Does an employee’s adult-themed posts – she called them jokes –  on a social media site impact her claims of unwanted sexual harassment in the workplace?  Does a school have the right to discipline a student in a professional program for her posts – which she called satire?

In the first case, a judge ruled that adult themed posts on a social media page were relevant to her sexual harassment claim, but were not yet fatal to her case at the summary judgment stage.This case began with police officer Christina Targonski and her workplace, the City of Oak Ridge, Tennessee.  Targonski argued that there were rumors being spread about her sexual preferences and her willingness to engage in certain sexual conduct outside the office.  Targonski complained about the behavior to her superiors.  She then claims she was discriminated against and retaliated against by the City. During the course of her litigation, it was revealed that Targonski posted on her Facebook account that she was interested in “Naked Twister” and other adult themed conduct. Her posts were occurring at the time she claims the rumors created a hostile work environment.

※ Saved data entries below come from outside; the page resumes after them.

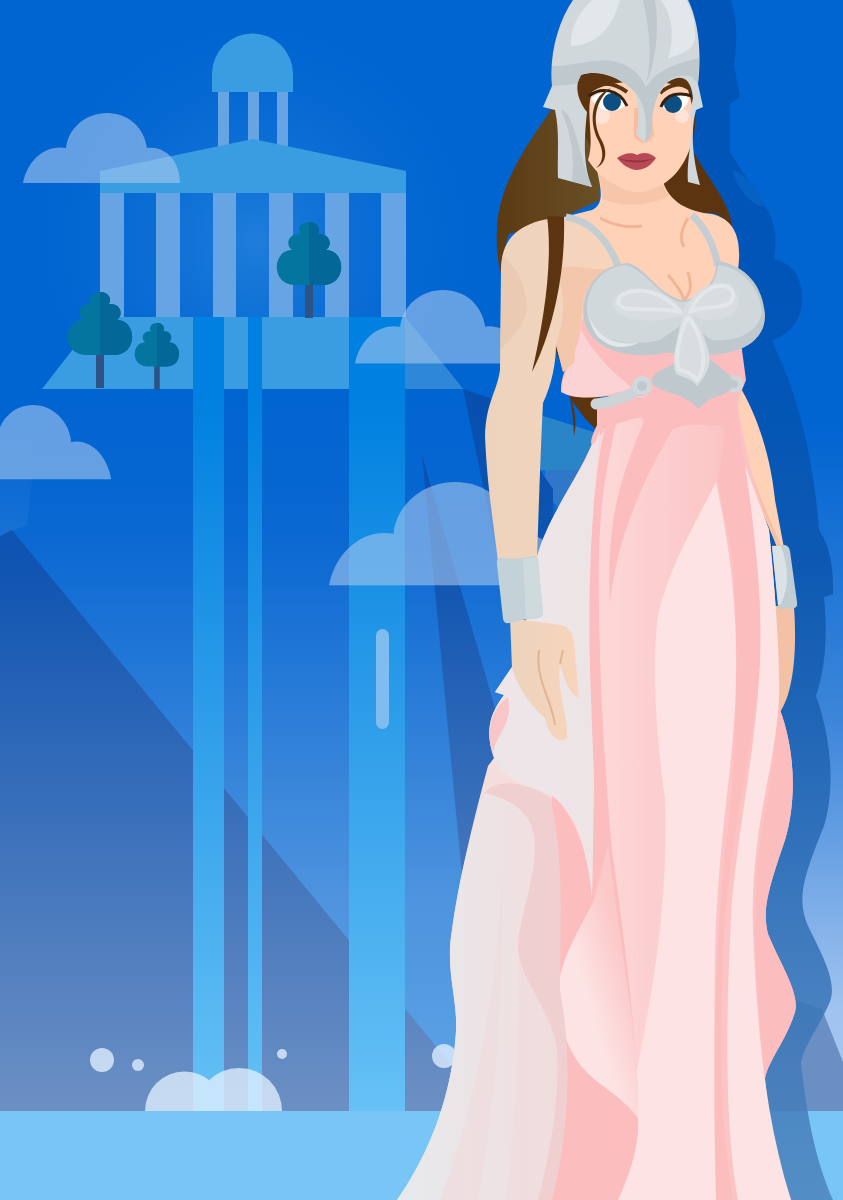
<!DOCTYPE html>
<html lang="en">
<head>
<meta charset="utf-8">
<title>Goddess before a temple</title>
<style>
:root{--sky:#0064d1;--roof:#3a9de2;--column:#67a4e4;--leaf:#04759f;--leaf-dark:#036797;--trunk:#2c5384;--water:#78c6f5;--hair:#5c3510;--hair-light:#654b25;--skin:#ffd1b6;--skin-dim:#f3d5bf;--skin-shade:#f3c1a5;--silver:#d1d8dc;--silver-light:#e2e7e9;--silver-dark:#bfc8cc;--rose:#fcbdbe;--blush:#fde3e3;--pale:#ece7e9}
html,body{margin:0;width:843px;height:1200px;overflow:hidden;background:var(--sky)}
svg{display:block}
.roof{fill:var(--roof)}.column{fill:var(--column)}
.cloud{fill:#a5c6ee;opacity:.6}
.splash{fill:#e0f0ff;opacity:.78}
.skin{fill:var(--skin)}.skin-shade{fill:var(--skin-shade)}
.hair{fill:var(--hair)}
.silver{fill:var(--silver)}.silver-light{fill:var(--silver-light)}.silver-dark{fill:var(--silver-dark)}
.rose{fill:var(--rose)}.blush{fill:var(--blush)}.pale{fill:var(--pale)}
.trim{fill:none;stroke:#e3e7e9;stroke-width:4;stroke-linejoin:round}
.strap{fill:none;stroke:#c4cdd2;stroke-width:7}
</style>
</head>
<body>
<svg width="843" height="1200" viewBox="0 0 843 1200" role="img" aria-label="Goddess in a helmet and pink gown before a temple on a cliff with waterfalls">
<defs>
<linearGradient id="sky" x2="0" y2="1"><stop offset=".35" stop-color="#0064d1"/><stop offset=".6" stop-color="#3d86da"/><stop offset=".84" stop-color="#9fc3ef"/><stop offset="1" stop-color="#b4d2f4"/></linearGradient>
<radialGradient id="glow"><stop offset="0" stop-color="#2482dc" stop-opacity=".85"/><stop offset="1" stop-color="#0064d1" stop-opacity="0"/></radialGradient>
<linearGradient id="cliff" gradientUnits="userSpaceOnUse" x1="0" y1="389" x2="0" y2="1111"><stop offset="0" stop-color="#0064d1"/><stop offset=".2" stop-color="#0a68d2"/><stop offset=".7" stop-color="#4d93de"/><stop offset="1" stop-color="#5ea4e6"/></linearGradient>
<linearGradient id="rock" gradientUnits="userSpaceOnUse" x1="0" y1="390" x2="0" y2="1111"><stop offset="0" stop-color="#064fae"/><stop offset=".25" stop-color="#1055b2"/><stop offset="1" stop-color="#6c90c4"/></linearGradient>
<linearGradient id="fall" gradientUnits="userSpaceOnUse" x1="0" y1="317" x2="0" y2="1111"><stop offset=".1" stop-color="#0080e0"/><stop offset="1" stop-color="#66c1f5"/></linearGradient>
<linearGradient id="shadow" gradientUnits="userSpaceOnUse" x1="0" y1="300" x2="0" y2="1200"><stop offset="0" stop-color="#0053b3"/><stop offset=".3" stop-color="#0b55ac"/><stop offset="1" stop-color="#4e84bd"/></linearGradient>
<linearGradient id="gown"><stop offset=".2" stop-color="#f3dede"/><stop offset=".5" stop-color="#fdd9d9"/><stop offset=".85" stop-color="#fcc3c3"/></linearGradient>
<linearGradient id="panel" x2="1"><stop offset="0" stop-color="#fdd8d8"/><stop offset="1" stop-color="#fbc4c4"/></linearGradient>
<linearGradient id="train"><stop offset="0" stop-color="#e5eaed"/><stop offset="1" stop-color="#f3dede"/></linearGradient>
<linearGradient id="flounce" x1="1" y1="0" x2="0" y2="1"><stop offset=".3" stop-color="#fcc9c9"/><stop offset=".6" stop-color="#fde4e4"/></linearGradient>
<linearGradient id="locks"><stop offset="0" stop-color="#5c3a12"/><stop offset="1" stop-color="#695027"/></linearGradient>
<linearGradient id="arm"><stop offset="0" stop-color="#ecd3bd"/><stop offset="1" stop-color="#f8d4bb"/></linearGradient>
<g id="tree"><rect x="-4" y="50" width="8" height="46" fill="var(--trunk)"/><path id="crown" d="M0 0C-9 0-12 7-9 12C-21 11-24 23-17 28C-33 28-37 50-26 59Q-21 63-14 63H14Q21 63 26 59C37 50 33 28 17 28C24 23 21 11 9 12C12 7 9 0 0 0Z" fill="var(--leaf)"/><path d="M0 0C9 0 12 7 9 12C21 11 24 23 17 28C33 28 37 50 26 59Q21 63 14 63H0Z" fill="var(--leaf-dark)"/></g>
<path id="cloud" d="M0 70C4 48 22 31 43 35C45 15 63 0 84 0C105 0 121 14 124 35C142 32 157 48 157 70Z"/>
</defs>

<g id="backdrop">
<rect width="843" height="1200" fill="url(#sky)"/>
<circle cx="255" cy="240" r="270" fill="url(#glow)"/>
</g>

<g id="far-temple">
<path d="M540 415L600 434V470H540Z" fill="#2a84c8"/>
<path d="M545 470H600V600H545Z" fill="#2f78c9"/>
</g>

<g id="cliffs">
<path d="M42 389H463L470 1111H0V536L27 525Z" fill="url(#cliff)"/>
<path d="M400 389H463L600 560V1111H400Z" fill="url(#cliff)"/>
<path d="M463 389L540 415V470L553 489V640H515Z" fill="url(#rock)"/>
<path d="M422 455L510 760L470 960Z" fill="url(#rock)"/>
<path d="M0 536L12 530L453 1067V1111H0Z" fill="url(#rock)"/>
<path d="M765 990L822 1009L843 1062V1111H765Z" fill="#6a8fc3"/>
</g>

<g id="temple">
<path class="roof" d="M212 92V74A40 40 0 0 1 293 74V92Z"/>
<path class="column" d="M218 92H229V150H218ZM248 92H259V150H248ZM277 92H288V150H277Z"/>
<path class="column" d="M100 193H124V317H100ZM156 193H180V317H156ZM213 193H236V317H213ZM269 193H293V317H269ZM325 193H349V317H325ZM381 193H406V317H381Z"/>
<path class="roof" d="M100 193V171L253 139L406 171V193Z"/>
<path class="roof" d="M98 317H405L463 389H42Z"/>
<path d="M405 317L463 389H405Z" fill="#2e87d8"/>
</g>

<g id="waterfalls">
<path d="M193 317H224V1111H193ZM248 317H262V1111H248ZM349 317H405V1111H349Z" fill="url(#fall)"/>
<rect x="376" y="629" width="13" height="100" rx="6.5" fill="#7fbcf0"/>
<rect y="1111" width="843" height="89" fill="var(--water)"/>
</g>

<g id="trees">
<use href="#tree" x="309" y="222"/>
<use href="#tree" x="100" y="292"/>
<use href="#tree" transform="translate(157 323) scale(.69)"/>
</g>

<g id="clouds" class="cloud">
<use href="#cloud" x="23" y="113"/>
<use href="#cloud" transform="translate(355 290) scale(1.05)"/>
<use href="#cloud" transform="translate(111 405) scale(-.93 1.06)"/>
<use href="#cloud" transform="translate(329 482) scale(1.5 1.48)"/>
</g>

<g id="spray" class="splash">
<path d="M145 1111A39 39 0 0 1 224 1111Z"/><path d="M196 1111A43 43 0 0 1 282 1111Z"/>
<circle cx="102" cy="1060" r="12"/><circle cx="138" cy="1065" r="6"/><circle cx="282" cy="1054" r="5"/><circle cx="444" cy="1056" r="12"/>
</g>

<path id="cast-shadow" d="M690 0H731C738 22 737 46 734 65L740 97L730 104V152C742 172 753 186 765 206C776 222 777 240 774 259C795 264 803 280 802 303C800 325 785 336 772 340L783 366C800 405 815 468 819 530C830 545 834 570 833 594L824 597C828 635 825 670 816 696C832 740 835 790 824 826C802 880 797 900 808 926C825 960 838 985 829 1004C817 1030 803 1048 801 1063C806 1110 815 1160 833 1200H700Z" fill="url(#shadow)" opacity=".85"/>
<path id="shadow-gap" d="M732 170C746 174 760 190 764 206C750 206 738 188 732 170Z" fill="#0760c4"/>

<g id="hair-back">
<path d="M558 100C530 140 499 182 497 228C495 262 503 288 515 304C505 272 502 248 509 234L553 222L600 200V110Z" fill="url(#locks)"/>
<path class="hair" d="M690 145C707 180 729 198 733 230C727 221 721 214 712 213H690C675 208 658 192 655 175Z"/>
<path class="hair" d="M553 345C566 372 573 402 574 436C577 424 575 412 572 401C580 412 588 424 600 432V380Z"/>
</g>

<g id="right-arm">
<path class="skin" d="M732 375C752 402 770 448 775 500L784 548L777 547C764 515 746 476 736 430Z"/>
<path class="skin-shade" d="M745 455C754 492 768 520 777 547H782C770 520 757 490 745 455ZM774 606H794C797 648 794 692 780 712Z"/>
</g>

<g id="gown">
<path d="M597 400L736 386C740 430 752 478 769 530C776 600 780 660 780 710C795 750 797 800 785 840C768 890 762 910 768 934C782 968 802 996 794 1015C786 1040 769 1060 765 1078C769 1120 776 1160 791 1200H397C432 1150 452 1092 456 1032C458 1000 445 970 452 930C459 880 471 830 488 766L494 758C484 730 491 712 504 695L495 692L520 655L537 557C550 510 585 470 597 430Z" fill="url(#gown)"/>
<path class="rose" d="M776 690L780 710C795 750 797 800 785 840C768 890 762 910 768 934C782 968 802 996 794 1015C786 1040 769 1060 765 1078C758 1010 752 940 757 870C764 810 778 760 776 690Z"/>
<path class="blush" d="M769 530C776 600 780 660 779 700C775 770 750 830 753 930C757 1020 763 1110 791 1200H738C725 1130 725 1020 732 900C742 800 758 740 760 650C762 580 752 520 745 465Z"/>
<path class="rose" d="M736 400C740 440 745 465 748 485C758 560 764 630 758 690C748 770 727 850 723 960C719 1070 722 1130 733 1200H716C711 1080 715 950 725 850C739 760 737 640 733 560L718 484L700 430Z"/>
<path id="centre-panel" fill="url(#panel)" d="M597 425C640 400 700 405 725 430C722 460 719 475 716 483C690 540 658 600 655 690L665 820C663 900 650 980 637 1075C635 1030 624 950 608 840C598 760 594 640 598 560Z"/>
<path class="blush" d="M716 482C728 540 738 600 736 680C735 760 716 850 715 960C714 1050 714 1130 716 1200H610C625 1180 640 1150 638 1118L637 1070C655 980 668 900 665 800C654 720 652 650 659 610C672 560 700 515 716 482Z"/>
<path class="rose" d="M597 425C585 450 593 450 605 428C590 490 588 600 590 690L594 780L592 900L612 850C602 740 596 600 600 530C602 490 610 450 616 424C635 418 646 414 643 424C620 480 606 520 610 603C616 550 632 500 672 430C690 420 710 428 734 426L736 386L597 402Z"/>
<path class="rose" d="M552 795C580 820 588 860 592 895L612 850C622 920 632 1000 637 1075L638 1118C640 1150 625 1185 618 1200H545C566 1100 552 1030 535 990Z"/>
<path fill="url(#flounce)" d="M608 845C618 930 632 1000 637 1072L638 1118C610 1080 575 1085 560 1018C548 975 580 930 594 900Z"/>
<path id="gown-shade" fill="#f0cfd0" d="M484 793C500 775 530 785 550 797C565 860 560 920 560 990C575 1070 565 1150 552 1200H500L515 860Z"/>
<path class="pale" d="M600 430C594 490 588 560 589 640L594 780L592 897C588 855 580 815 552 796C530 785 500 780 494 758C484 730 491 712 504 695L495 692L520 655L537 557C550 510 585 470 600 430Z" opacity=".85"/>
<path class="rose" d="M508 697C490 710 486 732 493 754C494 736 514 725 508 697Z" opacity=".75"/>
<path id="train" fill="url(#train)" d="M484 793C515 800 536 815 535 850C533 890 518 920 518 950C522 985 552 1010 557 1050C560 1105 548 1160 538 1200H397C432 1150 452 1092 456 1032C458 1000 445 970 452 930C459 880 470 835 484 793Z"/>
<path d="M502 870C498 980 478 1100 440 1200H478C495 1110 505 980 502 870ZM518 955C520 1040 515 1130 506 1200H538C548 1160 560 1105 557 1050C552 1010 522 985 518 955Z" fill="#f0dcdd" opacity=".65"/>
</g>

<g id="torso">
<path class="skin" d="M596 165C600 185 606 204 592 210L560 218L555 330L585 350L742 335L738 270C742 240 736 220 712 214C690 212 668 203 662 178Z"/>
<path class="skin-shade" d="M598 168C615 193 645 200 662 182C664 188 666 192 669 196C650 206 622 208 603 199Z" opacity=".7"/>
<path d="M600 218C615 226 630 228 642 226M688 218C680 232 680 240 684 247M688 272C692 286 691 293 684 300M668 275C676 284 682 292 684 300" fill="none" stroke="#f0b597" stroke-width="3"/>
<path class="rose" d="M580 318C580 348 560 368 561 392C580 402 600 396 632 394L736 405L746 380L740 335Z"/>
<path class="blush" d="M581 330C578 352 561 372 562 392C580 402 610 396 632 388C612 372 592 352 581 330Z" opacity=".6"/>
</g>

<g id="left-arm">
<path fill="url(#arm)" d="M564 217C522 220 502 236 501 268L500 370C497 392 486 402 485 436C487 484 493 520 498 562L537 558C539 500 541 440 543 403C552 384 556 362 556 345L563 372L575 362C570 345 588 325 582 300L616 262L590 220Z"/>
<path class="skin-shade" d="M556 268C580 264 592 272 610 268C590 280 583 292 582 315C580 335 574 345 575 362L563 372L556 345C565 320 566 295 556 268Z" opacity=".65"/>
<path d="M502 255C515 265 527 285 527 310C522 330 510 340 500 350ZM556 225C554 250 552 275 549 300L563 268Z" fill="#e7c4a9" opacity=".55"/>
<path fill="url(#arm)" d="M510 618L560 625C572 626 575 640 575 655L579 698C569 694 564 678 560 664C556 690 569 718 567 738C559 745 548 735 545 718C531 706 519 690 512 668Z"/>
<path d="M539 650C535 680 552 700 555 725M560 664L563 650" fill="none" stroke="#dfb596" stroke-width="2"/>
</g>

<g id="bracelets">
<path d="M500 558Q518 560 534 556Q538 556 538 561L543 613Q543 617 538 618Q523 619 509 623Q504 624 503 619L497 564Q496 559 500 558Z" fill="#c2d2d8"/>
<path d="M523 559L538 557L543 616L526 619Z" fill="#cfdadd"/>
<path d="M772 546L785 545Q789 546 790 551L797 602Q798 608 793 608L779 609Z" fill="#c0cdd3"/>
<path d="M772 546L781 546C788 565 790 585 781 604L778 606Z" fill="#dbe2e5"/>
</g>

<g id="breastplate">
<path class="strap" d="M566 217C590 220 608 240 618 266M692 215C706 228 714 245 718 266"/>
<path d="M596 404C615 402 630 396 645 386" fill="none" stroke="#ccd4d8" stroke-width="11" stroke-linecap="round"/>
<circle class="silver" cx="642" cy="386" r="10"/><circle class="silver-dark" cx="642" cy="386" r="5"/>
<circle class="silver" cx="734" cy="384" r="9"/><circle class="silver-dark" cx="734" cy="384" r="4"/>
<path class="silver-dark" d="M628 263C597 264 577 295 585 324C592 347 625 361 664 353C676 352 682 357 675 363C668 368 651 371 652 383C662 395 680 390 699 409C709 394 727 398 733 386C734 372 715 367 708 355C740 354 766 342 765 314C763 288 747 264 716 261C718 284 697 301 681 300C658 294 646 268 628 263Z"/>
<path class="silver" d="M626 265C600 266 582 294 588 318C596 340 625 348 660 340L686 322L712 340C738 342 759 332 762 312C760 290 745 268 718 265C716 288 697 303 681 302C658 296 645 270 626 265Z"/>
<path class="silver-light" d="M590 318C598 338 615 345 638 343C618 354 592 342 590 318Z"/>
<path fill="#d7dde0" d="M682 312C660 280 616 284 612 304C618 325 660 322 682 316C678 340 670 360 676 374C686 378 693 380 697 386C706 376 713 364 708 350C705 336 698 325 692 316C715 325 742 318 738 298C732 270 698 282 682 312Z"/>
<path class="trim" d="M680 312C660 285 621 286 618 302C621 315 650 305 680 312ZM690 312C702 285 728 279 733 293C735 313 707 303 690 312ZM687 318C680 335 674 356 679 370C688 371 693 375 697 380C709 365 702 335 689 318Z"/>
</g>

<g id="head">
<path class="hair" d="M576 72H695C698 115 694 145 690 150L600 160C582 140 574 105 576 72Z"/>
<path class="skin" d="M592 92C610 78 670 78 688 90C695 110 694 130 690 148C682 172 664 189 645 190C622 191 602 182 588 160C595 140 585 112 592 92Z"/>
<path d="M634 108L651 108L654 135C648 146 638 144 634 136Z" fill="#f8bd9e"/>
<g id="eyes">
<circle cx="602" cy="116" r="8" fill="#ffe4d6"/><circle cx="682" cy="116" r="7" fill="#ffe4d6"/>
<path d="M591 99C600 89 619 88 626 105C616 114 600 113 591 99ZM662 107C666 92 680 92 689 98C686 112 672 116 662 107Z" fill="#fff"/>
<circle cx="612" cy="102" r="9" fill="#0d4f80"/><circle cx="673" cy="104" r="9" fill="#0d4f80"/>
<path d="M589 96C600 87 619 88 627 106M661 107C666 93 680 92 692 96" fill="none" stroke="#33200f" stroke-width="3"/>
<path d="M590 90C603 79 616 84 627 92M660 93C670 84 682 82 691 88" fill="none" stroke="#5c3510" stroke-width="4"/>
</g>
<path d="M617 158C624 153 632 152 637 155C642 152 650 152 656 158C651 166 644 170 636 170C628 169 622 164 617 158Z" fill="#b84a56"/>
<path d="M617 158Q637 163 656 158Q637 167 617 158Z" fill="#95343f"/>
</g>

<g id="helmet">
<path class="silver" d="M573 0C558 22 549 55 552 86L543 107L555 110C560 132 557 157 558 178L592 187C583 166 584 140 587 112C576 98 575 84 581 75C600 69 622 78 635 93C640 110 639 123 636 134L645 143L651 134C650 112 656 95 668 82C680 74 691 76 693 98L690 112C694 137 686 160 688 182L700 185C693 160 690 132 696 110L703 107L698 84C702 50 698 20 688 0Z"/>
<path class="silver-dark" d="M552 66C575 66 596 57 617 62C632 66 641 76 646 87C653 76 664 66 699 58L698 84L692 77C680 73 668 77 660 91C652 107 652 120 651 134L645 143C648 121 645 104 635 92C622 78 598 68 581 75L577 84L552 86Z"/>
<path class="silver-light" d="M592 0C577 15 570 30 571 46C595 45 612 30 620 0ZM661 0C674 18 674 40 668 58C682 55 692 50 695 40C696 24 692 10 686 0Z"/>
<path class="silver-dark" d="M643 0C650 30 652 60 646 84C655 64 660 30 655 0ZM561 110C574 112 576 145 592 187L572 181C575 150 569 130 561 110Z"/>
</g>

<g id="front-locks" class="hair">
<path d="M547 216C553 262 544 320 532 372C549 340 566 280 564 217Z"/>
<path d="M611 88C592 95 588 120 598 140C604 151 604 162 596 168C608 163 607 149 601 139C591 120 596 100 611 88Z"/>
</g>
</svg>
</body>
</html>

When Targonski sued the City for sexual harassment, the City sought summary judgment (essentially an early dismissal) of the case arguing that Targonski’s social media posts showed that the conduct was not unwelcome and offensive to her.  The Court found the posts curious, but noted that Targonski called the posts “jokes” between friends.  The Court then found, at the early stage of the case, that Targonski – if she was to be believed – could proceed with her case.  Targonski v. City of Oak Ridge, Case No. 3:11-CV-269 (E.Dist. of Tenn., July 18, 2012)

In the second case, a mortuary student at the University of Minnesota sued to appeal discipline imposed against her for posts on Facebook.  Tatro v. University of Minnesota, 816 N.W.2d 509 (Mn. 2012).  In this case, the Supreme Court of Minnesota was asked to evaluate whether discipline imposed against Tatro by the school constituted a violation of her right to free speech under the First Amendment to the Constitution.

In this case, Tatro was a mortuary student at a program designed to train morticians and funeral directors.  Tatro posted several comments on Facebook about stabbing someone with a needle.  The school found out about the posts and ultimately that Tatro had violated the schools academic program rules.  Tatro was given a failing grade in one course and was placed on probation for the remainder of her college career, as well as additional sanctions.

Tatro eventually sued arguing that the discipline violated her right of free speech. Tatro also argued that the posts were merely satire.   The Minnesota Supreme Court, in a case of first impression, rejected her claims finding that Tatro had agreed to certain Mortuary Science Program Rules which were more restrictive than normal student speech restrictions.  Ultimately, they upheld the sanctions against Tatro.

Today’s takeaway?  Watch what you post on Social Media pages.  Whether or not they are jokes, they can come back years later to haunt you.